▶ **Goal of the exercise**:
Repeat verbatim, and only, the lines of the data below, beginning at the line that contains "244C210 246 235" and stopping after the line that contains "159C167 155 173".

▶ **Input**:
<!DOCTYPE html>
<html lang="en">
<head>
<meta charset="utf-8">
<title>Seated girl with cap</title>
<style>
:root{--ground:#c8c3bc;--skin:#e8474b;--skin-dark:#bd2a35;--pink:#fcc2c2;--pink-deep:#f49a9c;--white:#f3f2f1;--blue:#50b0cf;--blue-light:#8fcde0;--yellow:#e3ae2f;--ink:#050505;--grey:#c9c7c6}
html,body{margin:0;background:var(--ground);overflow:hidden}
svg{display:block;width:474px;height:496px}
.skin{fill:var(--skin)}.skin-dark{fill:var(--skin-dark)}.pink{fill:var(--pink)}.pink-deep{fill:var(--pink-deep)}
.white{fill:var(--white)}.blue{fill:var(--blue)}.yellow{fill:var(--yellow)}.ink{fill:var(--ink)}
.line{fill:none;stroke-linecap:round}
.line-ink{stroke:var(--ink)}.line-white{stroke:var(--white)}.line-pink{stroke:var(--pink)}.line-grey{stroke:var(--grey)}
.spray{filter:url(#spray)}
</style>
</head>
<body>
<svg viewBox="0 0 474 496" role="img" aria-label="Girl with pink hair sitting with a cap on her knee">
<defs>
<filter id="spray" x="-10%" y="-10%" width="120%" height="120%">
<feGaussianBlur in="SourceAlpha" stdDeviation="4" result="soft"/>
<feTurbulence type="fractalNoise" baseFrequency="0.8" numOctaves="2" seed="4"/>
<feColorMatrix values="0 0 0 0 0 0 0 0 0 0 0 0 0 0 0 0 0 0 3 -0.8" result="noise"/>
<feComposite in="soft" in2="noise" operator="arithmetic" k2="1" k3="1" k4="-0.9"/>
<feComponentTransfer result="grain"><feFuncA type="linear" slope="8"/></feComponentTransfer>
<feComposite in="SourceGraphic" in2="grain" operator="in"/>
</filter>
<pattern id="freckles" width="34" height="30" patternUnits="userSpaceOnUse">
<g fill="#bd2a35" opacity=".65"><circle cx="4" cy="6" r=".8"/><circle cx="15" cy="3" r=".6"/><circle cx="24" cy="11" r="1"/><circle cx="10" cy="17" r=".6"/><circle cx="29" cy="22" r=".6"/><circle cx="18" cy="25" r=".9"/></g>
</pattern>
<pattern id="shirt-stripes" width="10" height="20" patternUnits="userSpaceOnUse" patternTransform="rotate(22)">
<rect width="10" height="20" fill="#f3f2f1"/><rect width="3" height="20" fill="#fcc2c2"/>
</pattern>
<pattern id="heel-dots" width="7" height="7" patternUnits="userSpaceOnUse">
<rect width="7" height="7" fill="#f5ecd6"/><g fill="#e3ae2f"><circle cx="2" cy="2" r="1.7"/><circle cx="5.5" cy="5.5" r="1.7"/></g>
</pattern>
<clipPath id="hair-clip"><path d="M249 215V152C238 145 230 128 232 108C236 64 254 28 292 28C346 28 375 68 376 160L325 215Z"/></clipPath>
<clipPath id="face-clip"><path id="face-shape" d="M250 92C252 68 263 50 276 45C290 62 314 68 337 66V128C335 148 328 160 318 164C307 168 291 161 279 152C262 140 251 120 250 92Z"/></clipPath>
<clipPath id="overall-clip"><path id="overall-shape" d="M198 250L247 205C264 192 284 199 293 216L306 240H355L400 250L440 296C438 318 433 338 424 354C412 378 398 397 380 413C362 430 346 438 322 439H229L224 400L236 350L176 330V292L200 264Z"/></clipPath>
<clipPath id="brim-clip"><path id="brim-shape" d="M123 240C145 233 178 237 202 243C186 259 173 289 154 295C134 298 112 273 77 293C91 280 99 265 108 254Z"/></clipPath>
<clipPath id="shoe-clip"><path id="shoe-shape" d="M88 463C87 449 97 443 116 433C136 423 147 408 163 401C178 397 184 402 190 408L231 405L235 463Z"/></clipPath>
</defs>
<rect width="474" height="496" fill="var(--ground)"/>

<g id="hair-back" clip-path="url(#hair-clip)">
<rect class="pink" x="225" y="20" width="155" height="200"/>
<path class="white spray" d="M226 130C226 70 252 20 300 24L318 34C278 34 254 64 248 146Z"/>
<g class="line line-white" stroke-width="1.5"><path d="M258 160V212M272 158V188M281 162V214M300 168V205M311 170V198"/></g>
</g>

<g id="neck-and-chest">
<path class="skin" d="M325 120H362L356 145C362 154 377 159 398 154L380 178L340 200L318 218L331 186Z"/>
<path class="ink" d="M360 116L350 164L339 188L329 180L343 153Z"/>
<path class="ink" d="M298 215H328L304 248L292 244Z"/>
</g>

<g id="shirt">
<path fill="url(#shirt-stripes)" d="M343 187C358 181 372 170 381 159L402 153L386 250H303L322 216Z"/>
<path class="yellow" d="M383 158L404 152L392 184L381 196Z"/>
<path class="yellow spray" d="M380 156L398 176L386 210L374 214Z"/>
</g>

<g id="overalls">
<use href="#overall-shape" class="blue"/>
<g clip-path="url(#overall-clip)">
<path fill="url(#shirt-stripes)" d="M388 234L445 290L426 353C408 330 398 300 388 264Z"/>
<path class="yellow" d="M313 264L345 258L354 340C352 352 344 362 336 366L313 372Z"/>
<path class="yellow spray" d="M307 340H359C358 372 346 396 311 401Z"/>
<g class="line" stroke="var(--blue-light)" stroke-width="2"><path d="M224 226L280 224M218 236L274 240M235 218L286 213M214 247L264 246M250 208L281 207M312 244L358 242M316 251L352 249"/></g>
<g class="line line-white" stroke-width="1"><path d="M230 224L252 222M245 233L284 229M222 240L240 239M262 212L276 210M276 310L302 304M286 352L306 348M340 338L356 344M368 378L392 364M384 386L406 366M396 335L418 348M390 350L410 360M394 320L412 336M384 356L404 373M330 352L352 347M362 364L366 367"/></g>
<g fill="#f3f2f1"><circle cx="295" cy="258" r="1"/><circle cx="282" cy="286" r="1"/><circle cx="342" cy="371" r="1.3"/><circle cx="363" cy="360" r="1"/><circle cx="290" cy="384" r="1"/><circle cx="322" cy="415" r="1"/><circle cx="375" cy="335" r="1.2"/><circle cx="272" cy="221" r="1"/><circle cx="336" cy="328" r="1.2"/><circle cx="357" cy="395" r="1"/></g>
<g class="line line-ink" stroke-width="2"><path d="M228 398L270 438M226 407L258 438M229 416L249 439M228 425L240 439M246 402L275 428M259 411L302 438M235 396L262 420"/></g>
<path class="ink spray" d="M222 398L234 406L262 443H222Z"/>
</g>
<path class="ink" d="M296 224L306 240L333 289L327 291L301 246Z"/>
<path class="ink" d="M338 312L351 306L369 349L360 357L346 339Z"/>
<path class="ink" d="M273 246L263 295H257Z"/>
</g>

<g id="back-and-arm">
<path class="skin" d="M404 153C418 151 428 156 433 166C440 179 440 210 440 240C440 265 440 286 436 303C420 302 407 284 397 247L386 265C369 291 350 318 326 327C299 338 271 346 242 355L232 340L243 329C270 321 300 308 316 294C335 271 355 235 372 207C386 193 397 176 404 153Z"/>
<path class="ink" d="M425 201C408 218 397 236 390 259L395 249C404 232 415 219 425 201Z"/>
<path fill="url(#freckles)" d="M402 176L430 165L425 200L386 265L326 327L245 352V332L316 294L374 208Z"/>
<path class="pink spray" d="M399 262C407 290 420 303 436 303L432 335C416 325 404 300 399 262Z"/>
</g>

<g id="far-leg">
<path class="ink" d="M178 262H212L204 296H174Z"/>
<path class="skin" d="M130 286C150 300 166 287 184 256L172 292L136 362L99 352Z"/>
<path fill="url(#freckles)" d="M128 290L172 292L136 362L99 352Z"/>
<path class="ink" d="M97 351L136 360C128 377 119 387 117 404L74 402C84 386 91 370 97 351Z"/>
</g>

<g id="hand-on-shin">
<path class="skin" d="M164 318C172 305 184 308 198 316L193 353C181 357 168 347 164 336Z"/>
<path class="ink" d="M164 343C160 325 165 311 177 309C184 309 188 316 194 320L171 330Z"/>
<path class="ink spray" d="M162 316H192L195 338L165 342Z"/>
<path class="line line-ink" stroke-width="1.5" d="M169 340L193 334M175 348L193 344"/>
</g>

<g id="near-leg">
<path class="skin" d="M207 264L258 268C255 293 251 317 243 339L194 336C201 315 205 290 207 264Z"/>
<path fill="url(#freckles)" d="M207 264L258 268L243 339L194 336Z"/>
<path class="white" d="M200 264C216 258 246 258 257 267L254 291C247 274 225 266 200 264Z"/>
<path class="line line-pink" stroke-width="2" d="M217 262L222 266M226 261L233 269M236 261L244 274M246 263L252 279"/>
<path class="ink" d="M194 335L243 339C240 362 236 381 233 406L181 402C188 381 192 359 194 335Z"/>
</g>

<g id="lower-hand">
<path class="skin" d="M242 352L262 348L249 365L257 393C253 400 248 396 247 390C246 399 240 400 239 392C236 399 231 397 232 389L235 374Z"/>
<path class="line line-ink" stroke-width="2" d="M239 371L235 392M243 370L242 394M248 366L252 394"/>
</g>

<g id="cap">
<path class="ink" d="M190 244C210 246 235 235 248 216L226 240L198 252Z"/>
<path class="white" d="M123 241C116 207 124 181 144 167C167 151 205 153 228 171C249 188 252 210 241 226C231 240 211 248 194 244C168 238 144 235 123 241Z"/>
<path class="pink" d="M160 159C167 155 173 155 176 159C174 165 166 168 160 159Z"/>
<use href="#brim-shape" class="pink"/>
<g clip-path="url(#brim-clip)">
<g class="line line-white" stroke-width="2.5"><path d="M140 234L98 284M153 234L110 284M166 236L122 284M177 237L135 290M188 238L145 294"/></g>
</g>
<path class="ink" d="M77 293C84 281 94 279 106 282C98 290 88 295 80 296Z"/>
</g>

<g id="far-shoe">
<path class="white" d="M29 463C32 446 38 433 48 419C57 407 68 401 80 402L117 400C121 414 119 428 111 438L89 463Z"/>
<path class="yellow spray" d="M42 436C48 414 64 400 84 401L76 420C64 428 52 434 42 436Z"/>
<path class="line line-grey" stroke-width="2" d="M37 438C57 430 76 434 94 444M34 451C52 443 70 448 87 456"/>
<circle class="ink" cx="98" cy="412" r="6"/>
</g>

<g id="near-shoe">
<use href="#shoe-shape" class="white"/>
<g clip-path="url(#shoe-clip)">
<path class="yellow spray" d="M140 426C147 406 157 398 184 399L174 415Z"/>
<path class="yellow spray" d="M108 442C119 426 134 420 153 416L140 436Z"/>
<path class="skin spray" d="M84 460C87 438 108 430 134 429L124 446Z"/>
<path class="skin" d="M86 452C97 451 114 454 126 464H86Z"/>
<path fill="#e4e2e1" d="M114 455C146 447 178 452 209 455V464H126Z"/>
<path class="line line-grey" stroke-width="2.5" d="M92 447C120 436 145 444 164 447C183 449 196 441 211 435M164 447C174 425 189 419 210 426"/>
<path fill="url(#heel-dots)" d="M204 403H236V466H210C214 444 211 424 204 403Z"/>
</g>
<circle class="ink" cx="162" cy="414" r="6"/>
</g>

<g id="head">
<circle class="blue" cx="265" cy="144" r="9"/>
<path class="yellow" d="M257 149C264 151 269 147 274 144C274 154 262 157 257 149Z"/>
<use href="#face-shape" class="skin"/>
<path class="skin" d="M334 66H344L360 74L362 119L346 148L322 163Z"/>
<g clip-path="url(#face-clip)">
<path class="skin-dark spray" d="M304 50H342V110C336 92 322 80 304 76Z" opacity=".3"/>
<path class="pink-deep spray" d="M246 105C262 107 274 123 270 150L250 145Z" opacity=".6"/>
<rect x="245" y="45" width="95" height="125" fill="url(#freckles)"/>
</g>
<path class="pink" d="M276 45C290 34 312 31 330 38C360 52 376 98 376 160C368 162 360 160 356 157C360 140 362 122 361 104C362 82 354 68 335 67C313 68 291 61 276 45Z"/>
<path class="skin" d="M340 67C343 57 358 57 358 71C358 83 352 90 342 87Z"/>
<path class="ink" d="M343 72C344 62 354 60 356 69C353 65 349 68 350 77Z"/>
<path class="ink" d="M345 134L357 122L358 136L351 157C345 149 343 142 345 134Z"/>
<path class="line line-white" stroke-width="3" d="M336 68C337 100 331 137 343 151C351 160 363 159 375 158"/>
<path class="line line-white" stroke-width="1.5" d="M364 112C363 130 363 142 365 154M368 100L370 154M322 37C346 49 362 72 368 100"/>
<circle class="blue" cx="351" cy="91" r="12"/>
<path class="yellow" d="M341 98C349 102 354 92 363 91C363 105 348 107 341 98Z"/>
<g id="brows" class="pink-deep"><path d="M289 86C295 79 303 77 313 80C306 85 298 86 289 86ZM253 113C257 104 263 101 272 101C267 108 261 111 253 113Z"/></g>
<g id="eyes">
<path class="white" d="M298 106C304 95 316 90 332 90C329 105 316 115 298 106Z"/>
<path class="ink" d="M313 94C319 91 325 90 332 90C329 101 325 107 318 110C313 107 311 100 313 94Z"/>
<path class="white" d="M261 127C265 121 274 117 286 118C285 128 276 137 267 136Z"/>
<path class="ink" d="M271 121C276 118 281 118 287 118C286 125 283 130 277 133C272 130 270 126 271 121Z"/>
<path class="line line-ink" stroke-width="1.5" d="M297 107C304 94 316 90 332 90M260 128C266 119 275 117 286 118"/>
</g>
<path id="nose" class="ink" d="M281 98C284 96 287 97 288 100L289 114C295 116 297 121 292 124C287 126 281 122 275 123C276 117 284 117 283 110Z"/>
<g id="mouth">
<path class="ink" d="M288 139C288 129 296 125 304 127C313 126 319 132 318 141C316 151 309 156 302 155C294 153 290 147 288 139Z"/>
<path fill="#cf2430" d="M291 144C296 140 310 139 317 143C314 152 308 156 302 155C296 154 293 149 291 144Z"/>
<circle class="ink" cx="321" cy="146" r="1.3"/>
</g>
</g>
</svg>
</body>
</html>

▶ **Exercise solution**:
<path class="ink" d="M190 244C210 246 235 235 248 216L226 240L198 252Z"/>
<path class="white" d="M123 241C116 207 124 181 144 167C167 151 205 153 228 171C249 188 252 210 241 226C231 240 211 248 194 244C168 238 144 235 123 241Z"/>
<path class="pink" d="M160 159C167 155 173 155 176 159C174 165 166 168 160 159Z"/>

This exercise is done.